— What to produce —
Would you please return the data below verbatim, without its pictures?

— Records for this exercise —

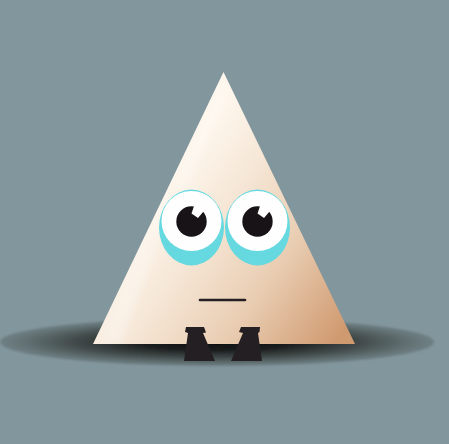
<!DOCTYPE html>
<html lang="en">
<head>
<meta charset="utf-8">
<title>Triangle character</title>
<style>
:root {
  --backdrop: #82969d;
  --ink: #231f22;
  --pupil: #171316;
  --white: #fefefe;
  --aqua: #66d9e0;
}
html, body { margin: 0; padding: 0; overflow: hidden; background: var(--backdrop); }
svg { display: block; width: 449px; height: 444px; }
.backdrop { fill: var(--backdrop); }
.eye-rim { fill: var(--aqua); }
.eye-white { fill: var(--white); }
.pupil { fill: var(--pupil); }
.foot { fill: var(--ink); }
.mouth { stroke: var(--ink); stroke-width: 2.6; stroke-linecap: round; }
</style>
</head>
<body>
<svg viewBox="0 0 449 444" role="img" aria-label="Triangle character with big round eyes">
  <defs>
    <linearGradient id="body-tone" gradientUnits="userSpaceOnUse" x1="140" y1="225" x2="325" y2="357">
      <stop offset="0" stop-color="#fdf6ec"/>
      <stop offset="0.25" stop-color="#f6e7d7"/>
      <stop offset="0.6" stop-color="#e9cdb2"/>
      <stop offset="1" stop-color="#d09a70"/>
    </linearGradient>
    <radialGradient id="shadow-tone">
      <stop offset="0" stop-color="#0c0c0c"/>
      <stop offset="0.35" stop-color="#1b1e1e"/>
      <stop offset="0.65" stop-color="#414949"/>
      <stop offset="0.88" stop-color="#617072"/>
      <stop offset="1" stop-color="#6f8085"/>
    </radialGradient>
    <filter id="soft-edge" x="-5%" y="-20%" width="110%" height="140%">
      <feGaussianBlur stdDeviation="1"/>
    </filter>
    <filter id="sheen-blur" x="-50%" y="-20%" width="200%" height="140%">
      <feGaussianBlur stdDeviation="4"/>
    </filter>
    <clipPath id="body-clip"><polygon points="223.5,72 355,344 93,344"/></clipPath>
    <g id="eye">
      <ellipse class="eye-rim" cx="191.5" cy="227.5" rx="32.5" ry="38"/>
      <ellipse class="eye-white" cx="191.5" cy="221" rx="30" ry="30"/>
      <circle class="pupil" cx="191.5" cy="221.5" r="15.2"/>
      <polygon class="eye-white" points="194,206 191.5,213.5 198,218 203.5,211.5 200,206"/>
    </g>
  </defs>

  <rect class="backdrop" width="449" height="444"/>
  <ellipse id="ground-shadow" cx="217" cy="342" rx="217" ry="24" fill="url(#shadow-tone)" filter="url(#soft-edge)"/>

  <g id="body" clip-path="url(#body-clip)">
    <rect x="93" y="72" width="262" height="272" fill="url(#body-tone)"/>
    <g fill="#fff" opacity="0.28" filter="url(#sheen-blur)">
      <polygon points="160,200 172,200 122,344 100,344"/>
      <polygon points="222,80 229,88 186,190 176,186"/>
    </g>
  </g>

  <g id="eyes">
    <use href="#eye"/>
    <use href="#eye" x="66"/>
  </g>
  <line class="mouth" x1="200" y1="300" x2="245" y2="300"/>

  <g id="feet">
    <polygon class="foot" points="186,327 204,327 206,332.5 203,333 215,361 184,361 188,333 185,332"/>
    <polygon class="foot" points="241,327 260,327 259.5,332 258,333 262,361 231,361 243,333 239,332"/>
  </g>
</svg>
</body>
</html>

— Solution —
<!DOCTYPE html>
<html lang="en">
<head>
<meta charset="utf-8">
<title>Triangle character</title>
<style>
:root {
  --backdrop: #82969d;
  --ink: #231f22;
  --pupil: #171316;
  --white: #fefefe;
  --aqua: #66d9e0;
}
html, body { margin: 0; padding: 0; overflow: hidden; background: var(--backdrop); }
svg { display: block; width: 449px; height: 444px; }
.backdrop { fill: var(--backdrop); }
.eye-rim { fill: var(--aqua); }
.eye-white { fill: var(--white); }
.pupil { fill: var(--pupil); }
.foot { fill: var(--ink); }
.mouth { stroke: var(--ink); stroke-width: 2.6; stroke-linecap: round; }
</style>
</head>
<body>
<svg viewBox="0 0 449 444" role="img" aria-label="Triangle character with big round eyes">
  <defs>
    <linearGradient id="body-tone" gradientUnits="userSpaceOnUse" x1="140" y1="225" x2="325" y2="357">
      <stop offset="0" stop-color="#fdf6ec"/>
      <stop offset="0.25" stop-color="#f6e7d7"/>
      <stop offset="0.6" stop-color="#e9cdb2"/>
      <stop offset="1" stop-color="#d09a70"/>
    </linearGradient>
    <radialGradient id="shadow-tone">
      <stop offset="0" stop-color="#0c0c0c"/>
      <stop offset="0.35" stop-color="#1b1e1e"/>
      <stop offset="0.65" stop-color="#414949"/>
      <stop offset="0.88" stop-color="#617072"/>
      <stop offset="1" stop-color="#6f8085"/>
    </radialGradient>
    <filter id="soft-edge" x="-5%" y="-20%" width="110%" height="140%">
      <feGaussianBlur stdDeviation="1"/>
    </filter>
    <filter id="sheen-blur" x="-50%" y="-20%" width="200%" height="140%">
      <feGaussianBlur stdDeviation="4"/>
    </filter>
    <clipPath id="body-clip"><polygon points="223.5,72 355,344 93,344"/></clipPath>
    <g id="eye">
      <ellipse class="eye-rim" cx="191.5" cy="227.5" rx="32.5" ry="38"/>
      <ellipse class="eye-white" cx="191.5" cy="221" rx="30" ry="30"/>
      <circle class="pupil" cx="191.5" cy="221.5" r="15.2"/>
      <polygon class="eye-white" points="194,206 191.5,213.5 198,218 203.5,211.5 200,206"/>
    </g>
  </defs>

  <rect class="backdrop" width="449" height="444"/>
  <ellipse id="ground-shadow" cx="217" cy="342" rx="217" ry="24" fill="url(#shadow-tone)" filter="url(#soft-edge)"/>

  <g id="body" clip-path="url(#body-clip)">
    <rect x="93" y="72" width="262" height="272" fill="url(#body-tone)"/>
    <g fill="#fff" opacity="0.28" filter="url(#sheen-blur)">
      <polygon points="160,200 172,200 122,344 100,344"/>
      <polygon points="222,80 229,88 186,190 176,186"/>
    </g>
  </g>

  <g id="eyes">
    <use href="#eye"/>
    <use href="#eye" x="66"/>
  </g>
  <line class="mouth" x1="200" y1="300" x2="245" y2="300"/>

  <g id="feet">
    <polygon class="foot" points="186,327 204,327 206,332.5 203,333 215,361 184,361 188,333 185,332"/>
    <polygon class="foot" points="241,327 260,327 259.5,332 258,333 262,361 231,361 243,333 239,332"/>
  </g>
</svg>
</body>
</html>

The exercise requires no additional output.